*WHAT IS BEING ASKED*.
Go through the entries below, tally each line with the string "trough", and give the final number by itself.

[EXERCISE INPUT]

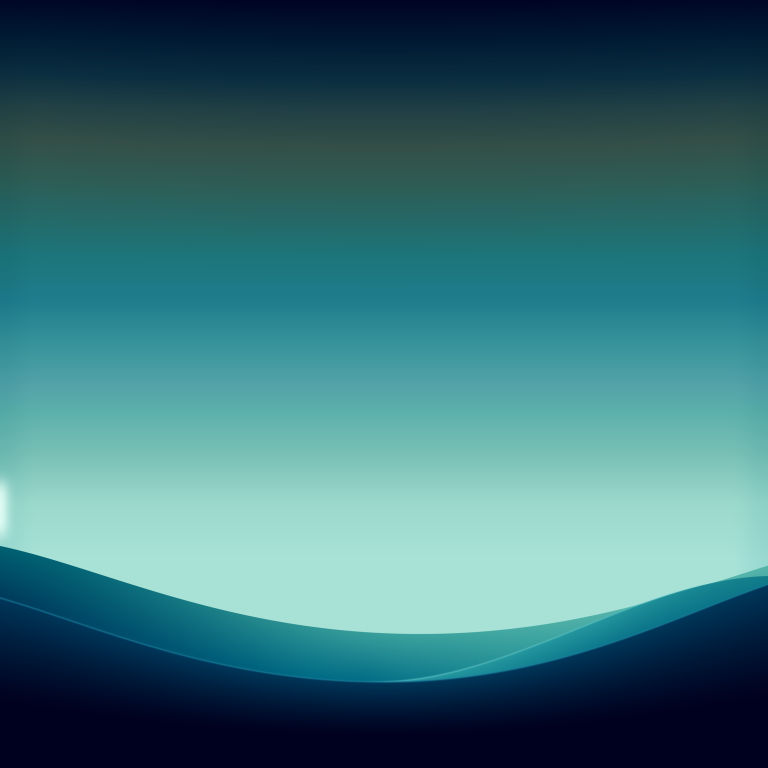
This background is drawn by a WebGL 1 fragment shader. Its source:

```glsl
precision highp float;
// A teal twilight gradient above three smooth overlapping waves.
uniform vec2 u_resolution;

float ramp(float a, float b, float v) {
  return clamp((v - a) / (b - a), 0.0, 1.0);
}

// Vertical sky gradient; d is the distance down from the top
vec3 skyColor(float d) {
  vec3 c = mix(vec3(0.0, 0.01, 0.14), vec3(0.0, 0.10, 0.20), ramp(0.0, 0.055, d));
  c = mix(c, vec3(0.04, 0.18, 0.25), ramp(0.055, 0.105, d));
  c = mix(c, vec3(0.13, 0.25, 0.27), ramp(0.105, 0.145, d));
  c = mix(c, vec3(0.20, 0.31, 0.28), ramp(0.145, 0.192, d));
  c = mix(c, vec3(0.18, 0.36, 0.33), ramp(0.192, 0.24, d));
  c = mix(c, vec3(0.11, 0.46, 0.48), ramp(0.24, 0.335, d));
  c = mix(c, vec3(0.12, 0.49, 0.55), ramp(0.335, 0.392, d));
  c = mix(c, vec3(0.22, 0.58, 0.61), ramp(0.392, 0.45, d));
  c = mix(c, vec3(0.33, 0.64, 0.66), ramp(0.45, 0.503, d));
  c = mix(c, vec3(0.36, 0.69, 0.67), ramp(0.503, 0.536, d));
  c = mix(c, vec3(0.47, 0.75, 0.71), ramp(0.536, 0.59, d));
  c = mix(c, vec3(0.61, 0.85, 0.80), ramp(0.59, 0.655, d));
  return mix(c, vec3(0.66, 0.885, 0.845), ramp(0.655, 0.73, d));
}

// Valley profile: parabolic floor with flattening shoulders
float valley(float t, float bend) {
  float q = t * t;
  return q * (1.0 + bend - bend * q * q);
}

float backWave(float x) {
  return 0.1745 + 0.1146 * valley((x - 0.547) / 0.547, 0.25);
}

float middleWave(float x) {
  float t = ramp(0.482, 1.0, x);
  return 0.112 + 0.138 * (smoothstep(0.0, 1.0, t) - 0.03 * sin(3.14159 * t));
}

float frontWave(float x) {
  float rise = x < 0.501 ? 0.1094 : 0.1276;
  return 0.112 + rise * valley((x - 0.501) / 0.501, 0.17);
}

// Smooth coverage below a wave surface
float below(float gap, float px) {
  return smoothstep(-px, px, gap);
}

// Thin highlight along a wave surface
float rim(float gap, float px) {
  float w = 0.0009 + 0.4 * px;
  return exp(-gap * gap / (w * w));
}

void main() {
  vec2 p = gl_FragCoord.xy / u_resolution;
  float px = 0.7 / u_resolution.y;
  float side = abs(p.x - 0.5) * 2.0;

  // Sky bands rise a little toward the sides
  float lift = 0.012 * side * side * (1.0 - smoothstep(0.2, 0.4, 1.0 - p.y));
  vec3 color = skyColor(1.0 - p.y + lift);
  color *= 1.0 - vec3(0.10, 0.04, 0.03) * smoothstep(0.9, 1.0, side);

  // Pale glow at the left border
  vec2 g = (p - vec2(0.0, 0.337)) / vec2(0.012, 0.037);
  color = mix(color, vec3(0.90, 1.0, 0.97), 0.9 * exp(-g.x * g.x - pow(g.y, 4.0)));

  float back = backWave(p.x);
  float middle = middleWave(p.x);
  float front = frontWave(p.x);

  // Back wave, brighter toward the right and darker with depth
  float depth = ramp(0.0, 0.065, back - p.y);
  vec3 crest = mix(vec3(0.0, 0.38, 0.45), vec3(0.24, 0.64, 0.62), smoothstep(0.0, 0.58, p.x));
  crest = mix(crest, vec3(0.34, 0.71, 0.67), ramp(0.58, 0.82, p.x));
  vec3 trough = mix(vec3(0.0, 0.23, 0.36), vec3(0.0, 0.42, 0.52), ramp(0.0, 0.4, p.x));
  trough = mix(trough, vec3(0.10, 0.55, 0.58), ramp(0.48, 0.7, p.x));
  color = mix(color, mix(crest, trough, depth), below(back - p.y, px));

  // Middle wave, emerging on the right
  float gap = middle - p.y;
  float shown = smoothstep(0.47, 0.51, p.x);
  crest = mix(vec3(0.14, 0.59, 0.62), vec3(0.07, 0.49, 0.54), ramp(0.78, 1.0, p.x));
  color = mix(color, mix(crest, vec3(0.0, 0.40, 0.51), ramp(0.0, 0.055, gap)),
              below(gap, px) * shown);
  color = mix(color, vec3(0.34, 0.74, 0.75),
              0.65 * rim(gap, px) * shown * (1.0 - ramp(0.78, 0.95, p.x)));

  // Front wave, fading to navy
  gap = front - p.y;
  float light = ramp(0.38, 1.0, p.y / front);
  vec3 deep = mix(vec3(0.0, 0.005, 0.12), vec3(0.0, 0.215, 0.35), pow(light, 1.25));
  color = mix(color, deep, below(gap, px));
  color = mix(color, vec3(0.10, 0.50, 0.62), 0.6 * rim(gap, px));

  gl_FragColor = vec4(color, 1.0);
}
```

[/EXERCISE INPUT]

*RESULT*.
3